Southeastern Section - 63rd Annual Meeting (10–11 April 2014)

Paper No. 4
Presentation Time: 8:00 AM-12:00 PM


SCHULTZ, Kyle S. and NUSBAUM, Robert L., Geology and Environmental Geosciences, College of Charleston, 66 George St, Charleston, SC 29424,

The Charleston area was a phosphate mining district up until the early 20th century. The phosphorites themselves are largely uncharacterized. The phosphorites in this area range in color from light brown/tan to dark grey/black, herein referred to as Type 1 and Type 2, respectively. This study focuses on the origin and character of eight cobble to small boulder sized phosphorite nodules and rounded clasts collected from four younger Pleistocene fluvial sand locations.

All phosphorites samples studied are cemented with cryptocrystalline dark phosphate identified as collophane. Type 1 samples displayed a higher content of clay-sized minerals and carbonates, while Type 2 samples were higher in silica with angular quartz clasts.
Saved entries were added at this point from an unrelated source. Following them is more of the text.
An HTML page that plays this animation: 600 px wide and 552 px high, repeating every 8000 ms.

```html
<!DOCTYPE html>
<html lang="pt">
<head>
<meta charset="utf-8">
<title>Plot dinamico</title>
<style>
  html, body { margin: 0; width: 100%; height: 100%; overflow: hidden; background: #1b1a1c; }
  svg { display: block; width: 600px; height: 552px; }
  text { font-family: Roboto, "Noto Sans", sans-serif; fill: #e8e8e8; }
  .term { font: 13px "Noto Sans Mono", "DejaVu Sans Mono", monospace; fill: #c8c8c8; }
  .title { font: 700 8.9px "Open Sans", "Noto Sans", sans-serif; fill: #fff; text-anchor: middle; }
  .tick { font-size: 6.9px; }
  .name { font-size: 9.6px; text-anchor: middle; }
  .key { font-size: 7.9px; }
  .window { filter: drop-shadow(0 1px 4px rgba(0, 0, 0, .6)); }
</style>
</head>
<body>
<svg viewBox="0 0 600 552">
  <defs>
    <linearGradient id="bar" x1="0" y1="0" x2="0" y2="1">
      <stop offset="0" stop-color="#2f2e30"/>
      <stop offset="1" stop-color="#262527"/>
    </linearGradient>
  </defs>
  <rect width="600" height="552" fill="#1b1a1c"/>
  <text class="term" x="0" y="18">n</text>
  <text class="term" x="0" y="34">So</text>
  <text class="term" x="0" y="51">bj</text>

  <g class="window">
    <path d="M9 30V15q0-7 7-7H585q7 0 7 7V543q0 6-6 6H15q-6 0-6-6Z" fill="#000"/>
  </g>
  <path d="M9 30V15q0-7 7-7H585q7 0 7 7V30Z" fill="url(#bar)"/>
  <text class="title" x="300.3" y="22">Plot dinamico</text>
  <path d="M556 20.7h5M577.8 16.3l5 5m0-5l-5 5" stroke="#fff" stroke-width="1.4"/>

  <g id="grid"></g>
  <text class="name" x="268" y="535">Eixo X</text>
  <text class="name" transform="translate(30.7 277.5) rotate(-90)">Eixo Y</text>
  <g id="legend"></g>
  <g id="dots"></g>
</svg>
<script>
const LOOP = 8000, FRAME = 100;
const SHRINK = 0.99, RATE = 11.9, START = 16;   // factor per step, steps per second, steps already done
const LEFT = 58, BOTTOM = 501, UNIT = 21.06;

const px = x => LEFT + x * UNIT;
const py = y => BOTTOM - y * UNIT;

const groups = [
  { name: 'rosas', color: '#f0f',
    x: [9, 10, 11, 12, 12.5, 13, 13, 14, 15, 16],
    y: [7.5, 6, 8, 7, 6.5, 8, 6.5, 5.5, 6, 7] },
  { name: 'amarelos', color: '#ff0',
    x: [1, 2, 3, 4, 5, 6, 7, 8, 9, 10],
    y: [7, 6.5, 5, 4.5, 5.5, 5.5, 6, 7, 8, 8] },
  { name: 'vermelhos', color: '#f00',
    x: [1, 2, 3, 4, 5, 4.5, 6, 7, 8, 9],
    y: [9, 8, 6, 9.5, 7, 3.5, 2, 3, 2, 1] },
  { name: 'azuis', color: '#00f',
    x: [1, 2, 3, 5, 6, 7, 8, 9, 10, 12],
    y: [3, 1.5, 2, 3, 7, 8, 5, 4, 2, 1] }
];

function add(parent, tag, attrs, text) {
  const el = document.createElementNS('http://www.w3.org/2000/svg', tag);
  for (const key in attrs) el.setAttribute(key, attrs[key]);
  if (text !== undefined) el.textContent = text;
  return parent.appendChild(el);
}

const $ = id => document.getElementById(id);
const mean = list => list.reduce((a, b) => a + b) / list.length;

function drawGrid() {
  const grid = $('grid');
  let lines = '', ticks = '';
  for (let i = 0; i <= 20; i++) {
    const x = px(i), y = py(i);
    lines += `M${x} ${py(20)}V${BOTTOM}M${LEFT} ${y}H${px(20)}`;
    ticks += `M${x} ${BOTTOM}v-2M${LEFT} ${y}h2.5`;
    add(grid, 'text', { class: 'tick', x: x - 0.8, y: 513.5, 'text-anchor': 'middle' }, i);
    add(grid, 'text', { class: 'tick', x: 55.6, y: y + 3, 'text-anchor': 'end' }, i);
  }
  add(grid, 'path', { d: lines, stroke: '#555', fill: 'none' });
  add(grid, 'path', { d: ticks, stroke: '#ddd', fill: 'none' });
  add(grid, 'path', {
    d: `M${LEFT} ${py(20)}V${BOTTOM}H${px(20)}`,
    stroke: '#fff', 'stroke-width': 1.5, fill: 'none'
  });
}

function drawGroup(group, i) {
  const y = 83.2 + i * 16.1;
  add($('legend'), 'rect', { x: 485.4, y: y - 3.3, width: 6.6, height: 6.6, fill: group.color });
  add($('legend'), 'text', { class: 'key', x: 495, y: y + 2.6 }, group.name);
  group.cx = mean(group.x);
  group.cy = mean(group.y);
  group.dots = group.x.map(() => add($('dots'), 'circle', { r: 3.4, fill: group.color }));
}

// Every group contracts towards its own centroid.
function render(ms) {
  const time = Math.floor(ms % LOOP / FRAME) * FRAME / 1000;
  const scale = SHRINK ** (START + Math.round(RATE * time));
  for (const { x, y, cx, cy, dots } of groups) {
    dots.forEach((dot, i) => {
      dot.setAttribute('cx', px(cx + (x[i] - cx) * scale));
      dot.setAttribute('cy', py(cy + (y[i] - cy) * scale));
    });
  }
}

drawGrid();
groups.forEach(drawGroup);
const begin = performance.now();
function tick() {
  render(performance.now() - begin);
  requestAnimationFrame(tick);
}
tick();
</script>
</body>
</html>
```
While both shared similar fossil content, Type 2 phosphorite had fewer fossils and less carbonate. Semi-quantitative SEM chemical analyses were hindered by pervasive Ca-phosphate cement. Thus, the cement was removed with a 6-molar nitric acid treatment in order to analyze the residual mineral constituents. The results produced a number of accessory mineral constituents which proved to be useful for provenance analysis, including zircon, ilmenite, pyrite, hematite, monazite, and allanite. The presence of zircon, allanite, and possibly monazite suggest a granitic source rock for most samples. Abundant clay minerals identified using reflectance spectroscopy include kaolinite with minor kaolinite-smectite mixtures.
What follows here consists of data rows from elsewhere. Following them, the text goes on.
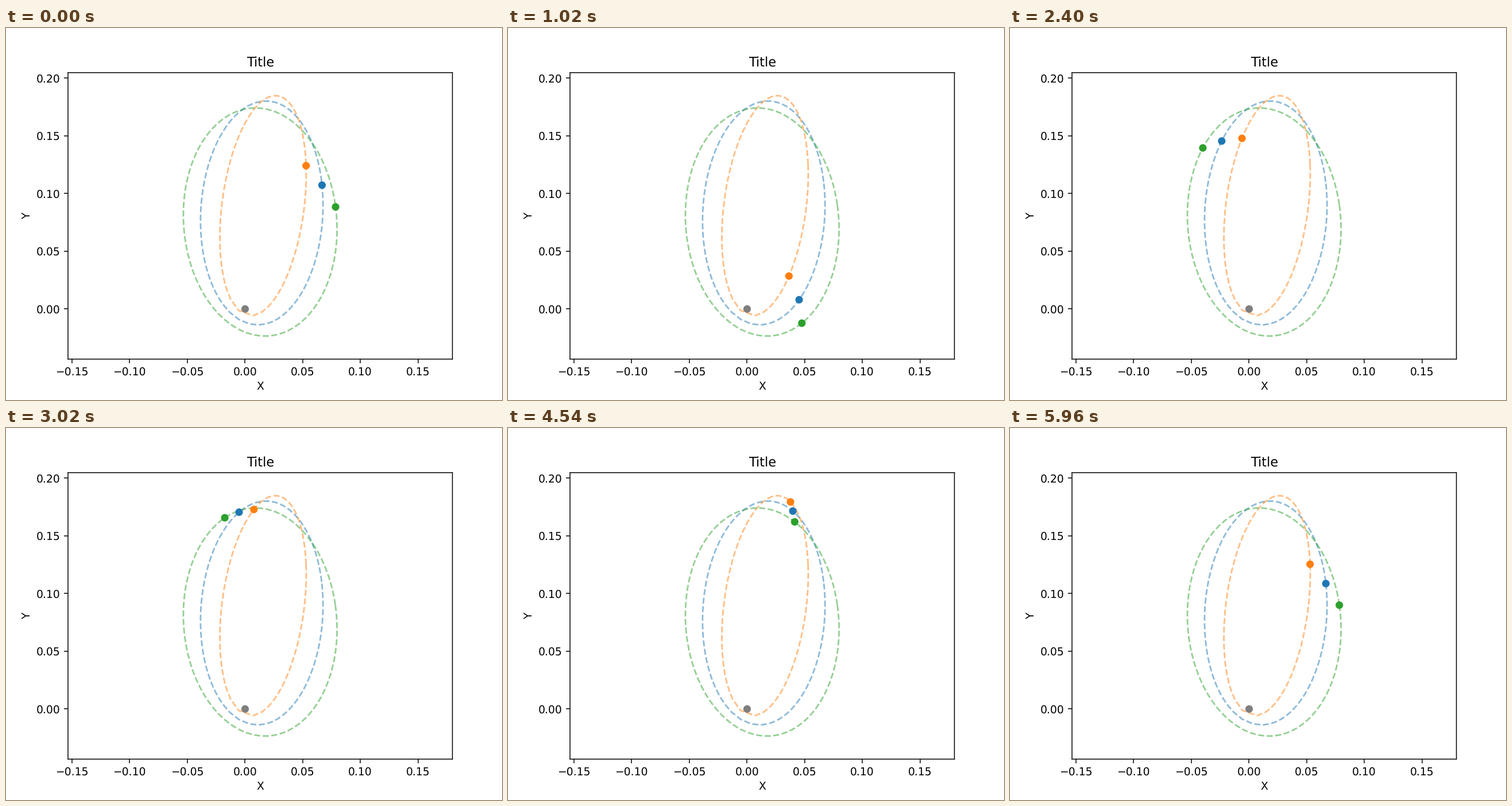
Recreate the animation shown at these times as a matplotlib script. Size 864 by 648 pixels, loop 5.98 s.

```python
import numpy as np
import matplotlib.pyplot as plt
from matplotlib.animation import FuncAnimation

FRAMES = 299
INTERVAL = 20
PAD = 0.02

# Semi-major axis, inclination, node, periapsis argument
A = 0.1246
INC, NODE, ARG = np.radians([134.87, 226.53, 64.98])
PERIOD, T_PERI, T_START = 15.9, 2002.33, 1999.0
ECCENTRICITIES = (0.8831, 0.95, 0.8)
COLORS = ("tab:blue", "tab:orange", "tab:green")


def solve_kepler(mean, ecc):
    """Eccentric anomaly by Newton's method."""
    mean = np.mod(mean, 2 * np.pi)
    E = np.full_like(mean, np.pi)
    for _ in range(40):
        E -= (E - ecc * np.sin(E) - mean) / (1 - ecc * np.cos(E))
    return E


def orbit(t, ecc):
    """Sky-projected positions at times t, one row each."""
    E = solve_kepler(2 * np.pi * (t - T_PERI) / PERIOD, ecc)
    u = A * (np.cos(E) - ecc)
    v = A * np.sqrt(1 - ecc**2) * np.sin(E)
    p = u * np.cos(ARG) - v * np.sin(ARG)
    q = (u * np.sin(ARG) + v * np.cos(ARG)) * np.cos(INC)
    x = -(p * np.sin(NODE) + q * np.cos(NODE))
    y = p * np.cos(NODE) - q * np.sin(NODE)
    return np.column_stack([x, y])


times = T_START + np.linspace(0, PERIOD, FRAMES + 1)
paths = np.array([orbit(times, ecc) for ecc in ECCENTRICITIES])

plt.rcParams["text.hinting"] = "none"
fig, ax = plt.subplots(figsize=(6.4, 4.8), dpi=135)
fig.subplots_adjust(left=0.125, right=0.9, bottom=0.11, top=0.88)

for path, color in zip(paths, COLORS):
    ax.plot(*path.T, "--", color=color, lw=1.5, alpha=0.5)
dot = dict(s=36, linewidths=1, zorder=3)
ax.scatter([0], [0], c="tab:gray", **dot)
stars = ax.scatter(*paths[:, 1].T, c=COLORS, **dot)

# Equal scales: height follows the data, width follows the axes shape
(x_lo, y_lo), (x_hi, y_hi) = paths.min(axis=(0, 1)), paths.max(axis=(0, 1))
y_lo, y_hi = y_lo - PAD, y_hi + PAD
x_mid = (x_lo + x_hi) / 2
half = (y_hi - y_lo) / 2 * (0.775 * 6.4) / (0.77 * 4.8)
ax.set_xlim(x_mid - half, x_mid + half)
ax.set_ylim(y_lo, y_hi)

ax.set_title("Title")
ax.set_xlabel("X")
ax.set_ylabel("Y")
for spine in ax.spines.values():
    spine.set_snap(False)


def update(k):
    stars.set_offsets(paths[:, k + 1])
    return [stars]


anim = FuncAnimation(fig, update, frames=FRAMES, interval=INTERVAL,
                     repeat=True, repeat_delay=0, blit=True)
plt.show()
```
These samples indicate some reworking of originally marine phosphorite (Paleogene) with terrestrial input indicated by the angular clasts. The presence of zircon and allanite with monazite is consistent with granitic sources as well. The samples also display replacement of carbonate primarily with phosphate and in at least one case hematite, which is seen in the fossils.
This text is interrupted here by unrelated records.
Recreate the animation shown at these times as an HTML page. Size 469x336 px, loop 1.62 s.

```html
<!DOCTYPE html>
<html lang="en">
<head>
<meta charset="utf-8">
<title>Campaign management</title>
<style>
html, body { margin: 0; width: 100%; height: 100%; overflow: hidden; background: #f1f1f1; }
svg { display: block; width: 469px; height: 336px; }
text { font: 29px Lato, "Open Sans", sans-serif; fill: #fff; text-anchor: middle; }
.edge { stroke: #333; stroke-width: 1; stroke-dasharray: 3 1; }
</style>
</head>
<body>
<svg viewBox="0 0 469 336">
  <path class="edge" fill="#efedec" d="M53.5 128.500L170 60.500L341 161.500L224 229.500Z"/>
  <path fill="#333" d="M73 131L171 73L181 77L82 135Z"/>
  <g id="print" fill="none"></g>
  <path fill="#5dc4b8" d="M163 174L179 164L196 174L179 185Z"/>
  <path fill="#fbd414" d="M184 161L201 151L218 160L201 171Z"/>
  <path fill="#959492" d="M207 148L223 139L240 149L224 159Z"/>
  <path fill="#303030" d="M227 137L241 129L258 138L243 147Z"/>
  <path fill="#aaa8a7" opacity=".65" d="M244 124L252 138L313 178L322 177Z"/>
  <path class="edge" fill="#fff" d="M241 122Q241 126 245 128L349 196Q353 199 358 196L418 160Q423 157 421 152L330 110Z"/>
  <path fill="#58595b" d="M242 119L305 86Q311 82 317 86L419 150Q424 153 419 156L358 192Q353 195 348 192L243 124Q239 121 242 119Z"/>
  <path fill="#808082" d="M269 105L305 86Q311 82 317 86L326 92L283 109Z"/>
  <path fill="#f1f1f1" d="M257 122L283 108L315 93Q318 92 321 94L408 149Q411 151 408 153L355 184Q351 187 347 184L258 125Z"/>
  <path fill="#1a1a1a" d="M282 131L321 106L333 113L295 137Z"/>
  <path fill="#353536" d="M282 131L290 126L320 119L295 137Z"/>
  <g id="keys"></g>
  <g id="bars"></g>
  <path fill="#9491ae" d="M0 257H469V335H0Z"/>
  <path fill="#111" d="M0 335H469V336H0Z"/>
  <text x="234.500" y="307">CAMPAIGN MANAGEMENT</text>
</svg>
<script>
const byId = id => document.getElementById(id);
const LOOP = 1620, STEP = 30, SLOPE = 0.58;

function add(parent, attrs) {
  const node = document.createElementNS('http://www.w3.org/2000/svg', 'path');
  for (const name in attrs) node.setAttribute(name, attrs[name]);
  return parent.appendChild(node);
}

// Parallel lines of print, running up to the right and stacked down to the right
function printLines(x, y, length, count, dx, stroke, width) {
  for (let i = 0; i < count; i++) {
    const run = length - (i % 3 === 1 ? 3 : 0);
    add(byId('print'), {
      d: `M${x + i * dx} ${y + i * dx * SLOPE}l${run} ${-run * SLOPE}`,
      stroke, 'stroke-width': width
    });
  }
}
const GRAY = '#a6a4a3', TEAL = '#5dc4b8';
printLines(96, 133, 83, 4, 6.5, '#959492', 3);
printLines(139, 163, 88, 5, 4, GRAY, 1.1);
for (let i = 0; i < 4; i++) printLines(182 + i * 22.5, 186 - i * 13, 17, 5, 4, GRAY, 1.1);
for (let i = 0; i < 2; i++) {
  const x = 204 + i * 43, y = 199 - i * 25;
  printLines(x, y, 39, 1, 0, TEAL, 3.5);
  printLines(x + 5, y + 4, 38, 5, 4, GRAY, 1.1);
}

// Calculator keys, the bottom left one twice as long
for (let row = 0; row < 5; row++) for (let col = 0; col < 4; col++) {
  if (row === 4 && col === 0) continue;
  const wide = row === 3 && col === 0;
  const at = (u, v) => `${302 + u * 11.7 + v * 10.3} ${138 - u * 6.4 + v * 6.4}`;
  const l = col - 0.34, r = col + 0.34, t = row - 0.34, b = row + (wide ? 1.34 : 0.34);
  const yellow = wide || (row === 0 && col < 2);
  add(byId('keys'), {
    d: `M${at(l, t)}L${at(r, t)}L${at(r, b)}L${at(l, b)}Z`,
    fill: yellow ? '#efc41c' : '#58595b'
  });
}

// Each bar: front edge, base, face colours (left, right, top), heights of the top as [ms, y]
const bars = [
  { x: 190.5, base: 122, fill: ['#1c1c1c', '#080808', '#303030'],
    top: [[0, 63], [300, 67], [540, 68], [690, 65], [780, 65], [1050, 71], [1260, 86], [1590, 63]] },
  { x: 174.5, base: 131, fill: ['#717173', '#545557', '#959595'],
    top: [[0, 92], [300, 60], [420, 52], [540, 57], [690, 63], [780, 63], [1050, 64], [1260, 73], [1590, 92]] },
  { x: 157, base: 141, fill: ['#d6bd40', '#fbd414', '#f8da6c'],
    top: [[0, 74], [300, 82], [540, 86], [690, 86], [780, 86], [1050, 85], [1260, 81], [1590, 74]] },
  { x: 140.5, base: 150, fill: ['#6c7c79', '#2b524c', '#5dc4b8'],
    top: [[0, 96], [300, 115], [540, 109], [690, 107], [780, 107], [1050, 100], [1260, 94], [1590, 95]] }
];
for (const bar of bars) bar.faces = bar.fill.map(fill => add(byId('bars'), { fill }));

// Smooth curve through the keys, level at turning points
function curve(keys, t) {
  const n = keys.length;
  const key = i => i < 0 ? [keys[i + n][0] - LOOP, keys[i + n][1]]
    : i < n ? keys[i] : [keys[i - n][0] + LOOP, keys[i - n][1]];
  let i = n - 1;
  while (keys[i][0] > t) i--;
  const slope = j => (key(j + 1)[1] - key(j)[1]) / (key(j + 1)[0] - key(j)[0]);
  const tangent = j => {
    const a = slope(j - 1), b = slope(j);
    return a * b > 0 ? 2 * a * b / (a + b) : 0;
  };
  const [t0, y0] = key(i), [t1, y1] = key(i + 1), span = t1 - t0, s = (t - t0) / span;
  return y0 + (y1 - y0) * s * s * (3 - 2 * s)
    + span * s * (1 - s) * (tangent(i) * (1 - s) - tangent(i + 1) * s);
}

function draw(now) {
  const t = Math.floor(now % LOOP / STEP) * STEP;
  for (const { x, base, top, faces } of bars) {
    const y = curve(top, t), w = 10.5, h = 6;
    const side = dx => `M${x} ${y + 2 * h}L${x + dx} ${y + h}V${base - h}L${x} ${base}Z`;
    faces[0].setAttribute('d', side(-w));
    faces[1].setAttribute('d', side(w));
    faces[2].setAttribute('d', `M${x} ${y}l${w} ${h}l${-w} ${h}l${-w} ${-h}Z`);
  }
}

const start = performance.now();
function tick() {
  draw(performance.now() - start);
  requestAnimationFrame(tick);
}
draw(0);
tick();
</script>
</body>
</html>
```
Clay mineralogy, quartz and accessory minerals (e.g., zircon) are consistent with a Piedmont provenance, followed by multiple episodes of Ca-phosphate cementation. Based on our analyses, it appears that clasts in Type 1 and Type 2 phosphorite have slightly different histories, with greater terrestrial input for Type 2 samples.